Your instructions
Below are the records; give the number of lines in them that include the word "tick", and nothing more.

Dataset excerpts:
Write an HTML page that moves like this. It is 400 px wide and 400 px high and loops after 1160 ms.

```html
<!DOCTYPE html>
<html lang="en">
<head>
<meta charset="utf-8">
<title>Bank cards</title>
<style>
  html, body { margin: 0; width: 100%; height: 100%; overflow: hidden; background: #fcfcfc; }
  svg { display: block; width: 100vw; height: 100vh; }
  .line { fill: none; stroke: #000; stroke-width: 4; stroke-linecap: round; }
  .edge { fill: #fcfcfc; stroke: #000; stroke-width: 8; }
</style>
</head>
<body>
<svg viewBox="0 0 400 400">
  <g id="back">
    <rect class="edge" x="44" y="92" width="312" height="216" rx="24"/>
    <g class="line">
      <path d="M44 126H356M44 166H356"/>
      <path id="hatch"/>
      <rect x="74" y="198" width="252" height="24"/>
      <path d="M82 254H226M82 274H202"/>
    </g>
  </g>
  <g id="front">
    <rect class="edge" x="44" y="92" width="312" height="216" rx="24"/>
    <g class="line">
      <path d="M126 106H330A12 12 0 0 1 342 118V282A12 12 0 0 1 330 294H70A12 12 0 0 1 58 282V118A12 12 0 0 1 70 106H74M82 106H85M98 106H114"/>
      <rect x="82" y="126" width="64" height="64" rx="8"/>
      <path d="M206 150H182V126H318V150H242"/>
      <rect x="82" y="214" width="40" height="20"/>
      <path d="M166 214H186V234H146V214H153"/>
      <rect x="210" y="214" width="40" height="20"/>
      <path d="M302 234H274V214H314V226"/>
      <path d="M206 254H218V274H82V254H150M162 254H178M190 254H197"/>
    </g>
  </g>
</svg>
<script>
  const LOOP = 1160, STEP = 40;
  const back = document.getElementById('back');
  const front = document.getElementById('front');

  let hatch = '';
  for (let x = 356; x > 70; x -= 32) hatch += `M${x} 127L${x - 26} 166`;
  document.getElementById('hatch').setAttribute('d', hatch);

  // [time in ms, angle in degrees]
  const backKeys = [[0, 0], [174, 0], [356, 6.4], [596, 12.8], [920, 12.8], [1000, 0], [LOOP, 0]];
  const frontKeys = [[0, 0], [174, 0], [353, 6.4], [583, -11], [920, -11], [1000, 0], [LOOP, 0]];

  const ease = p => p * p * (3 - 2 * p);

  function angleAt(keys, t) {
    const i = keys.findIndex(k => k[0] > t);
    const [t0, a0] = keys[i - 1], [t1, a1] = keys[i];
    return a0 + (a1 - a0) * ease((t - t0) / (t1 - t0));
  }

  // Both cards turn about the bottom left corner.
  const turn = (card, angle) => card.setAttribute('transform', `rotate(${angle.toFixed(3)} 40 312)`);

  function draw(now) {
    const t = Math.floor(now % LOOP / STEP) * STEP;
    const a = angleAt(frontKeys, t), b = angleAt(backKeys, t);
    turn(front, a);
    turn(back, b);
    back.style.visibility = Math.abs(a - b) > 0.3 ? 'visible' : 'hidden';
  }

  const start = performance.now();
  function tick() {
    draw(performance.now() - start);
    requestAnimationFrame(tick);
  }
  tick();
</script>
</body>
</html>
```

...

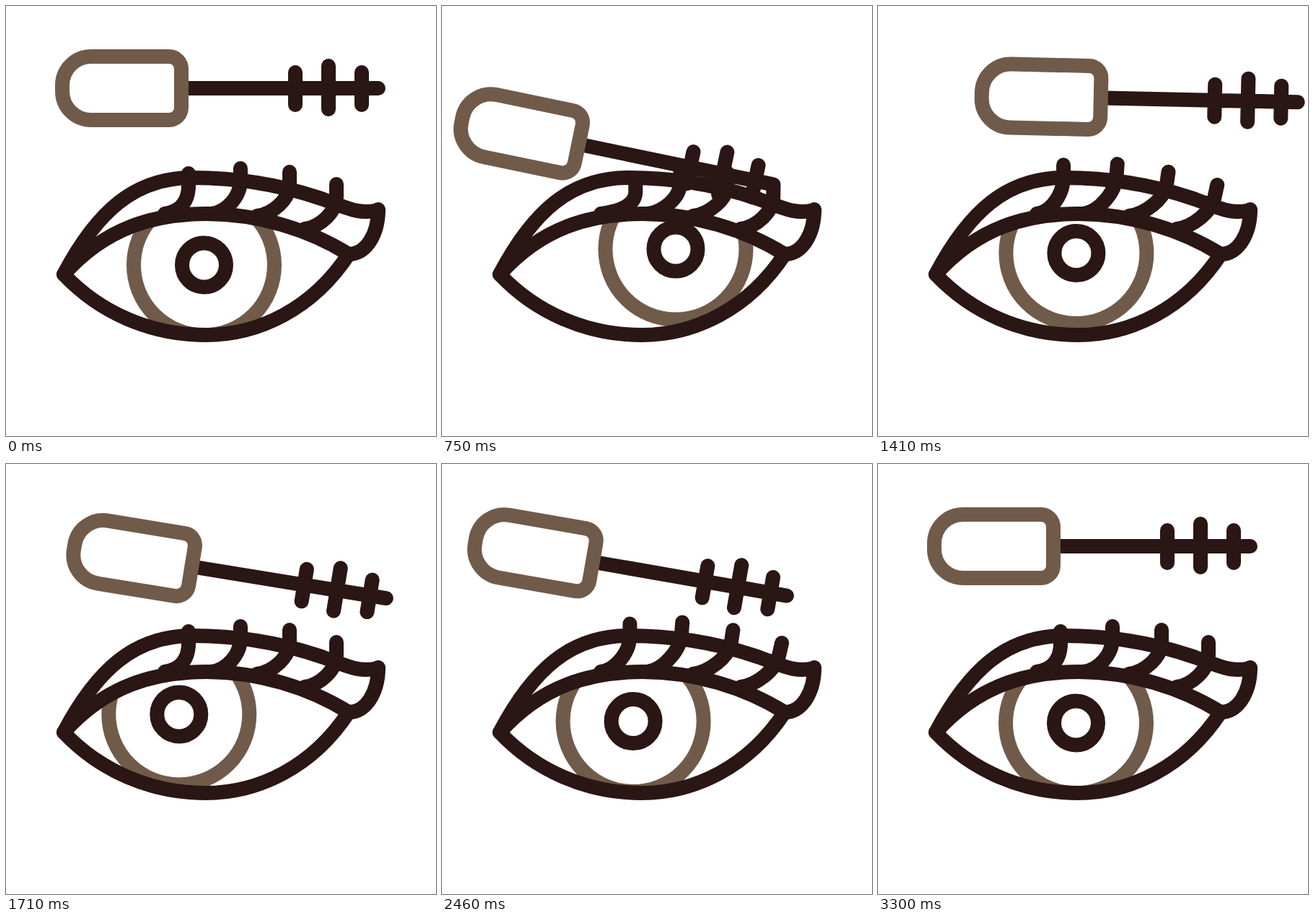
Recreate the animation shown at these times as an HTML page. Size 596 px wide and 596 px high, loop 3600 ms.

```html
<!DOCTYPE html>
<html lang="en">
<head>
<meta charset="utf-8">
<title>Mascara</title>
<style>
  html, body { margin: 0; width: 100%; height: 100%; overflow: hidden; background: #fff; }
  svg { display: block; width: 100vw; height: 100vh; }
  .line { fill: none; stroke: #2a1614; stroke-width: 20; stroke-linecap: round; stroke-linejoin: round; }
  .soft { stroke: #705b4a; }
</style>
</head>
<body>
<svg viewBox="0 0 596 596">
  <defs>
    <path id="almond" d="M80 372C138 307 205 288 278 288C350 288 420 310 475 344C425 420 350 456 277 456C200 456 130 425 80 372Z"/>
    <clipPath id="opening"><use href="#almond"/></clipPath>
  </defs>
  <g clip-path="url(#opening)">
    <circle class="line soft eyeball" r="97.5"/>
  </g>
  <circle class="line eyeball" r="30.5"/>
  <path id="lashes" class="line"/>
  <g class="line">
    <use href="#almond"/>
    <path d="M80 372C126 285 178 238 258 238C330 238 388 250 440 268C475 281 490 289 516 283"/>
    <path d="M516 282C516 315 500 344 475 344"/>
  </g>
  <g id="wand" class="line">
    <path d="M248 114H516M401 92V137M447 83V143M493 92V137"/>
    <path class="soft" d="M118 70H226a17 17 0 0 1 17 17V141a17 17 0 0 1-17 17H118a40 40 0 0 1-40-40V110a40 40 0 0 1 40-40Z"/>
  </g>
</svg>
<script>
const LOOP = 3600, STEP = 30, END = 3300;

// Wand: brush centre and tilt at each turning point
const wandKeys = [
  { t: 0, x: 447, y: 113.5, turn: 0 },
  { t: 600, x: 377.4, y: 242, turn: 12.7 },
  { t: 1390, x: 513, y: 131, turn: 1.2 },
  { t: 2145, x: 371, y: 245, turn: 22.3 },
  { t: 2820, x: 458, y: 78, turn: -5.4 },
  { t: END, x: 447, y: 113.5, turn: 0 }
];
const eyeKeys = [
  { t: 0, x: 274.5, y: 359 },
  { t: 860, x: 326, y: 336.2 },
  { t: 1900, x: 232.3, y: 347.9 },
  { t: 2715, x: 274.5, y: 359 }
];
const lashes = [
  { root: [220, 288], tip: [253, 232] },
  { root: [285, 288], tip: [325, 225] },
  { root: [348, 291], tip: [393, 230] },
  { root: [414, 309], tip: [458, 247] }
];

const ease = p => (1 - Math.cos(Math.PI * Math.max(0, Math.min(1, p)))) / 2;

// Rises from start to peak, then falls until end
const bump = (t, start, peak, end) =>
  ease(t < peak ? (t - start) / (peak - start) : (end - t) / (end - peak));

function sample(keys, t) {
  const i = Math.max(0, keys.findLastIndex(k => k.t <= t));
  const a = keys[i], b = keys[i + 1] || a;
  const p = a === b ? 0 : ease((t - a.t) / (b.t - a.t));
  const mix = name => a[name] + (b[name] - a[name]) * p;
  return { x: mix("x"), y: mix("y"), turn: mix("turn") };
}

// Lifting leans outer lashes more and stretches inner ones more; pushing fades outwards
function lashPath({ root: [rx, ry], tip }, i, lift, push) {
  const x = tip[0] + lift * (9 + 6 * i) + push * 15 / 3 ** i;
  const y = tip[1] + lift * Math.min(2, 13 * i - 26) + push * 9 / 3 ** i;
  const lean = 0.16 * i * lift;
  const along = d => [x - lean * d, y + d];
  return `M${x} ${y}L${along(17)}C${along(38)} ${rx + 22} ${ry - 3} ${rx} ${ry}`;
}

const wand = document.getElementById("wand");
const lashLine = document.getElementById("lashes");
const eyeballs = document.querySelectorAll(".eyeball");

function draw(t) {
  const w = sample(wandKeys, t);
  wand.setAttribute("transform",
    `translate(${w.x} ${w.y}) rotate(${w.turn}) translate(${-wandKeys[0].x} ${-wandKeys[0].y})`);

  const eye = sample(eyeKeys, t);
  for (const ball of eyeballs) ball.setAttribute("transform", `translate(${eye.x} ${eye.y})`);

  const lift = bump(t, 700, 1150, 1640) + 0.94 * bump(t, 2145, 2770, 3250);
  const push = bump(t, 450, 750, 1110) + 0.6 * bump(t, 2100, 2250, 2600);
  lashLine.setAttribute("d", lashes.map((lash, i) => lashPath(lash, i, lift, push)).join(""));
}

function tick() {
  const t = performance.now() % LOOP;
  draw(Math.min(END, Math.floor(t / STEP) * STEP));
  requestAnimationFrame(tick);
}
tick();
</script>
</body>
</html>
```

Output below
6